Consider his latest show-stopper, Project for a New American Century (2004, graphite on paper, 80 inches x 65 feet...here are a few details). This massive, two-sided curving piece, more of an environment that envelopes you in spots than the two dimensional plane we normally think of with "drawings," takes as its subject late 20th century history, starting with the bombing of Hiroshima and ending with a path into the woods. In between are images and text referencing everything from Sputnik to Sid Vicious, race riots to the Jonestown Massacre, Watergate, Chernobyl, Zionism, Halliburton, and on and on and on. As the New York Times put it, "Mr. McGill's erudite chronicle does more than line up facts. It knits them together so that cause-and-effect relationships between historical developments across the world become clear."
Born in England, but living in New York now, Dominic (represented by Derek Eller Gallery) seems an unlikely personality for such work. He's clearly brilliant and knows his politics, but he's such an easy going sort and great to party with (we got to know him and his lovely wife Penelope in Madrid a few years ago). In talking with him, there's no hint of the angry young man you'd expect to find behind such work.
The first piece I saw by Dominic (that I knew was by him...I had seen other work, but not known it was his) was this sculpture:
Dominic McGill, Dead End World in Favor of the Domesticated Poodle (Detail), 2002, mixed media, 8' x 4' x 30"

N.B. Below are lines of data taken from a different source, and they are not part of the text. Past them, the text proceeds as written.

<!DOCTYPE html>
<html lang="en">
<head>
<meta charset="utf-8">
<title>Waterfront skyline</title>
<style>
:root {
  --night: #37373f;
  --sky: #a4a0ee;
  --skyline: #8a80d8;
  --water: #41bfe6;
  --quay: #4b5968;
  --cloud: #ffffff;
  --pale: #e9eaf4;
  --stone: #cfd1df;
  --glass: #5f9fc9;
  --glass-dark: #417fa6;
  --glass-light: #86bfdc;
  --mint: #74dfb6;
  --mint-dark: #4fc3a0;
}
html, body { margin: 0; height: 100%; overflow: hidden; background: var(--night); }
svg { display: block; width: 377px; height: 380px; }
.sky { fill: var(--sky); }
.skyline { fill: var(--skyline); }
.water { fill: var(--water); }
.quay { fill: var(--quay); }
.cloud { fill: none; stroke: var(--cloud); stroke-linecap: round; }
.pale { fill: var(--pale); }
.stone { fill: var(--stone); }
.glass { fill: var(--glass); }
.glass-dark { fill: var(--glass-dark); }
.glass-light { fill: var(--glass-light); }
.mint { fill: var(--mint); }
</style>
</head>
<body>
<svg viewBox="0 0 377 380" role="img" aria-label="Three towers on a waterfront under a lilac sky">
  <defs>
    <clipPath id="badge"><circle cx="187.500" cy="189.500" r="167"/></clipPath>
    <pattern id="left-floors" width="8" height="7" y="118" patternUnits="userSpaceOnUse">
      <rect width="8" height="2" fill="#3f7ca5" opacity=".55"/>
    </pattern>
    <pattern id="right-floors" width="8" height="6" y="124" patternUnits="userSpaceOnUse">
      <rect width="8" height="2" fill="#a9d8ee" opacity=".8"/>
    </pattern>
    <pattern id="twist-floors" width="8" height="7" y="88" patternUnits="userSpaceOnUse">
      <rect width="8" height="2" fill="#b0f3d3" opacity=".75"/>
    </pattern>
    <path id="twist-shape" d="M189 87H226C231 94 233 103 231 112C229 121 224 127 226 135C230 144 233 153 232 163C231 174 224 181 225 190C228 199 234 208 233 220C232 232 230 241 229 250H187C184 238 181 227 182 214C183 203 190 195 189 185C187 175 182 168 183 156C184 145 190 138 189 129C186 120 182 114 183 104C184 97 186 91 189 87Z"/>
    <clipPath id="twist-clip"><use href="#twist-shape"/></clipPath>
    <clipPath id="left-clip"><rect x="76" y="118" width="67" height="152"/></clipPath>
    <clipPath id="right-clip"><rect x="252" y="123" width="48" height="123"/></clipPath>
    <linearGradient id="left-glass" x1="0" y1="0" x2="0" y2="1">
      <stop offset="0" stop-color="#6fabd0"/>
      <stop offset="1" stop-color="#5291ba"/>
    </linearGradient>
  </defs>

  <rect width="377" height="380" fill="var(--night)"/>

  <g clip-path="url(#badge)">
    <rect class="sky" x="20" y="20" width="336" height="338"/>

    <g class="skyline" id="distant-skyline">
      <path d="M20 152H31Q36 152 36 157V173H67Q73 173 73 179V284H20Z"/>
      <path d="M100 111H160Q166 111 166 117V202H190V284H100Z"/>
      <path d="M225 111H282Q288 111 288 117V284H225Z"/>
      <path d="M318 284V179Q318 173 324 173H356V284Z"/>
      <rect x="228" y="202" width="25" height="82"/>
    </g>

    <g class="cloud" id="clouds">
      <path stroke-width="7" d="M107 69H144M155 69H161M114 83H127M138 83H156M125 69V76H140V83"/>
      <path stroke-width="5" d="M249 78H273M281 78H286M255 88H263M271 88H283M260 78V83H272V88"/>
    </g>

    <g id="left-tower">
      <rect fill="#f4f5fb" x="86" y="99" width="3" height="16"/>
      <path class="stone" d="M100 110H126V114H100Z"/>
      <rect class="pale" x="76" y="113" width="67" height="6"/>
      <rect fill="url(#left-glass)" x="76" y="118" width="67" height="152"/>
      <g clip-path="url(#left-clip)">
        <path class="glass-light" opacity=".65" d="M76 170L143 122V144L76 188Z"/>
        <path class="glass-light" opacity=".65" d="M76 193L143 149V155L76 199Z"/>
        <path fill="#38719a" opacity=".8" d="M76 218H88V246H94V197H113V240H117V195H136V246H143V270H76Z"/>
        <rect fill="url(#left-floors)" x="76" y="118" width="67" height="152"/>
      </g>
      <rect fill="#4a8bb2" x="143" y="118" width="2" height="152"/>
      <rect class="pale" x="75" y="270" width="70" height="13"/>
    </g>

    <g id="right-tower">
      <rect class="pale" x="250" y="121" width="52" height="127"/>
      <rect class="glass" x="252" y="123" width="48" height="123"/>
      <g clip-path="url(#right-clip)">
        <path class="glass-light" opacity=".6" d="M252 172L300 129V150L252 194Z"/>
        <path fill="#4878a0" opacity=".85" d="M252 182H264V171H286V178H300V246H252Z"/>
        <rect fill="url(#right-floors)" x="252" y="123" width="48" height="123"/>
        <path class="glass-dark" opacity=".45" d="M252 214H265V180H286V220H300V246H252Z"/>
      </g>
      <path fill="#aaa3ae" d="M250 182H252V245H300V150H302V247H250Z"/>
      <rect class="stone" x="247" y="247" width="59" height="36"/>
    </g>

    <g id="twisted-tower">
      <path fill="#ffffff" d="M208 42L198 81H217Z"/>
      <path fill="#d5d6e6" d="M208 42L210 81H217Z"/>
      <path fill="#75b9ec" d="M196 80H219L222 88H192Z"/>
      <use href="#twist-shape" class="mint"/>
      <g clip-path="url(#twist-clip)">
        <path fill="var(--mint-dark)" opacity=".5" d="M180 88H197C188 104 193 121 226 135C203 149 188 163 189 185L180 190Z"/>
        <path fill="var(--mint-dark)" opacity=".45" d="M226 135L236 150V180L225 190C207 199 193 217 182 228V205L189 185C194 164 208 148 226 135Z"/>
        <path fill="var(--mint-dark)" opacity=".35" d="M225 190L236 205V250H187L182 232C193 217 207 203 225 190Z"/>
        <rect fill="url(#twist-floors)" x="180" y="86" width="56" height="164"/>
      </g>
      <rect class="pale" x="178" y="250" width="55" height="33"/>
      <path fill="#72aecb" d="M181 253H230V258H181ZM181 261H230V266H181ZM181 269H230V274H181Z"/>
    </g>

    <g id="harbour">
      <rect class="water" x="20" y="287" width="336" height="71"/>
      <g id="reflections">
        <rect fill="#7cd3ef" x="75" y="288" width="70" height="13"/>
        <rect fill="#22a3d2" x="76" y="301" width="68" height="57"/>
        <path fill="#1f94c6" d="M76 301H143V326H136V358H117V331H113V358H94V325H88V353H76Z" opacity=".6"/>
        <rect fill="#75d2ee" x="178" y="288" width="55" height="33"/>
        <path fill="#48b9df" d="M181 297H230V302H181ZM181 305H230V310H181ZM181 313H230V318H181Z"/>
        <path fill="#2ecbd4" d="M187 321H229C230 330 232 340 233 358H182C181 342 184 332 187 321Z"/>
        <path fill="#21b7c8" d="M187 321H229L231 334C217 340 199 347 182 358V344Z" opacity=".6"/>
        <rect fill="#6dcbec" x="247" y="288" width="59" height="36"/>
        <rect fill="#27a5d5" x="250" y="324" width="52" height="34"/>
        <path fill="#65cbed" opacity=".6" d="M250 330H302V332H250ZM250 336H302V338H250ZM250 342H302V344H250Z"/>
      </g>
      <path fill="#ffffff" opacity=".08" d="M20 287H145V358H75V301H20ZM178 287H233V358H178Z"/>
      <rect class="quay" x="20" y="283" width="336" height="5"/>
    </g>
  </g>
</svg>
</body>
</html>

At the time, it prompted a bit of a political awakening for me. The ferocity of the landscaped pooch matching (if not topping) that of the "wild" wolf shook me out of my complacent pocket of ideas about civilization and violence (here's another view of the same piece). Who is that creature...the pampered pet turned vicious? In all seriousness, this piece launched a whole new line of thinking for me about everything from who I am to what I'm capable of doing (not that I see myself as a poodle, mind you, just that I always assumed I was a nonviolent person by nature, rather than choice...now I'm not so sure).
The piece by Dominic I had seen before this, but not connected the name to the work, was this sculpture:

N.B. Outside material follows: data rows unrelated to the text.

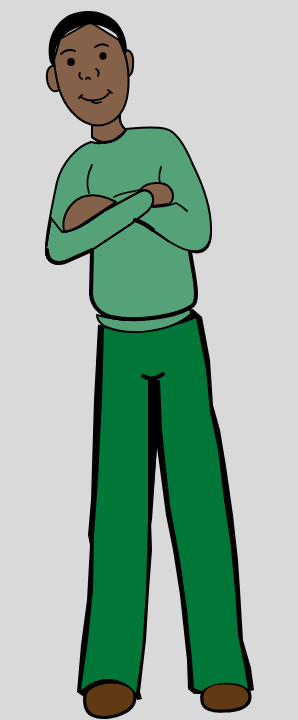
<!DOCTYPE html>
<html lang="en">
<head>
<meta charset="utf-8">
<title>Standing man with folded arms</title>
<style>
:root {
  --backdrop: #d9d9d9;
  --ink: #000;
  --skin: #86614a;
  --sweater: #55a279;
  --trousers: #007638;
  --shoe: #613a13;
}
html, body { margin: 0; background: var(--backdrop); overflow: hidden; }
svg { display: block; width: 298px; height: 720px; }
.line { fill: none; stroke: var(--ink); stroke-width: 1.8; stroke-linecap: round; stroke-linejoin: round; }
.skin, .sweater, .shoe { stroke: var(--ink); stroke-width: 2; stroke-linejoin: round; }
.skin { fill: var(--skin); }
.sweater { fill: var(--sweater); }
.trousers { fill: var(--trousers); }
.shoe { fill: var(--shoe); stroke-width: 3.2; }
.ink { fill: var(--ink); }
.bold { stroke-width: 4; }
</style>
</head>
<body>
<svg viewBox="0 0 298 720" role="img" aria-label="Drawn man in a green sweater and green trousers, arms folded">
  <rect width="298" height="720" fill="var(--backdrop)"/>

  <g id="shoes">
    <path class="shoe" d="M85 704C83 692 90 682 104 681C120 679 135 684 135 697C135 707 126 714 110 717C96 719 86 715 85 704Z"/>
    <path class="shoe" d="M202 701C200 690 208 683 222 683C238 682 250 686 250 697C250 707 238 711 224 711C212 712 203 709 202 701Z"/>
  </g>

  <g id="trousers">
    <path class="ink" d="M98 325L94 400L91 500L88 535L90 545L87 600L81 645L77 692L84 697C90 683 122 677 134 693L137 700L142 699L140 692L146 640L149 590L152 550L151 520L157 447L166 515L173 550L180 595L187 660L188 689L194 694L202 694C212 680 240 681 248 692L254 690L251 668L243 640L240 590L238 560L233 515L226 466L220 430L213 405L210 360L202 317L193 309Z"/>
    <path class="trousers" d="M104 328L102 400L98 480L94 535L93 590L88 640L81 690C88 685 95 680 105 679C118 678 130 684 136 693L142 650L146 590L148 520L149 430L148 380L160 380L162 430L170 505L180 560L187 610L192 660L194 688L202 691C213 681 237 680 248 689L244 665L238 635L235 590L230 540L224 500L218 450L210 412L206 370L196 318C170 330 130 334 104 328Z"/>
    <path class="ink" d="M148 378L155 378L160 420L163 445L160 455L157 447L152 520L148 540Z"/>
    <path class="line bold" d="M143 376C149 380 157 379 163 374"/>
  </g>

  <g id="sweater">
    <path class="sweater" d="M97 315C124 323 165 321 190 307L191 314C172 331 131 338 104 326Q97 321 97 315Z"/>
    <path class="sweater" d="M91 142C77 146 62 163 57 182C52 207 46 233 46 248C46 262 54 265 66 262L92 250L91 294C92 306 100 314 111 317C138 323 178 316 192 306C198 302 196 288 194 275L190 251C204 256 211 247 211 233C212 209 203 185 193 165C186 148 176 131 166 129C153 126 138 128 126 129C120 142 101 145 91 142Z"/>
    <path class="line bold" d="M92 251L91 294C92 306 100 314 111 317C138 323 178 316 192 306C198 302 196 288 194 275L190 252"/>
    <path class="line" d="M92 165C87 175 86 184 89 193M161 167C158 177 159 182 162 188M114 197C122 192 132 192 139 190"/>
  </g>

  <g id="folded-arms">
    <path class="skin" d="M64 231C61 217 69 203 82 197C94 193 105 196 116 202L84 223Q69 234 64 231Z"/>
    <path class="skin" d="M140 190C147 181 165 181 170 188C175 194 173 202 169 204L153 206Z"/>
    <path class="sweater" d="M62 232C75 231 89 222 104 211L139 192C148 187 154 194 153 202C152 210 142 215 131 224L92 250L68 261C54 267 45 262 46 248L51 218L62 232Z" stroke="none"/>
    <path class="line" d="M64 232C77 231 90 221 104 211L139 192C148 187 154 194 153 202C152 210 142 215 131 224L92 250L68 261C54 267 45 262 46 248L51 218"/>
    <path class="line" d="M135 220C151 228 162 239 179 247C198 256 210 250 211 233M153 207Q167 207 176 203Q182 206 187 211"/>
    <path class="line" stroke-width="3" d="M134 220Q154 229 168 241"/>
    <path class="line bold" d="M135 220Q145 223 153 230M47 250C47 261 54 265 65 262L92 250"/>
  </g>

  <g id="head">
    <path class="skin" d="M92 122L92 137Q109 150 126 130Q118 124 120 112Z" stroke="none"/>
    <path class="line" d="M92 124L92 137C104 149 120 140 126 130Q119 124 120 115"/>
    <path class="skin" d="M57 67C50 63 46 70 47 79C48 88 53 94 59 90Z"/>
    <path class="skin" d="M124 51C131 48 134 56 133 65C133 73 130 78 125 76Z"/>
    <path class="skin" d="M54 60C56 82 60 99 72 112C81 122 91 127 103 125C117 122 126 110 128 92C130 72 126 53 119 40L90 22L60 39Z"/>
    <path class="ink" d="M54 68L50 62C46 45 51 25 69 15C87 7 108 11 118 24C125 33 127 43 127 52L124 55C121 46 119 40 116 34C104 25 91 21 79 27C65 32 56 41 55 54Z"/>
  </g>

  <g id="face">
    <ellipse class="ink" cx="71" cy="62" rx="3.8" ry="4"/>
    <ellipse class="ink" cx="103" cy="56" rx="3.6" ry="3.8"/>
    <path class="line" d="M61 54Q67 48 75 51M95 47Q102 42 108 46"/>
    <path class="line" d="M80 73Q78 77 82 79M86 79Q88 76 90 79M96 69Q100 71 98 76"/>
    <path class="line" d="M81 97C89 103 104 101 110 92M79 98L82 95M108 90L112 93M92 102Q96 104 101 102"/>
  </g>
</svg>
</body>
</html>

Dominic McGill, Model for a Death Wish Generation, 2002, mixed media, 86" diameter
A full scale replica of the hydrogen bomb, its insides have been replaced with a seascape diorama. The painted concave upper section has a brilliant blue sky. The bottom section holds a minature replica of the Bikini Islands, which were vaporized by US testing of nuclear bombs. (As Bob Hope once said of the operations there, "As soon as the war ended, we located the one spot on earth that hadn't been touched by the war and blew it to hell.") A review in Art in America, described the piece this way:
A translucent plastic surface covers the lower section and displays a mesmerizing three-dimensional panorama of Bikini Island. Flanked by painted coral reefs in a shallow aquamarine lagoon of real water, the idyllic sandy beaches are marred by charred tree trunks and a detonation crater alluding to the devastating nuclear tests from which this island has never recovered. The water is intermittently disturbed by sprays of steam and wavelike patterns caused by the vibrations of rhythmic humming sounds emanating from speakers hidden below the surface.To be honest, this piece is a bit heavy handed for me. It doesn't hold the subtle punch to the psyche the poodle piece does. With the Project for a New American Century piece, though, Dominic demonstrated that he's no where near through commenting yet, and his critique is only getting stronger. Keep your eyes on this one.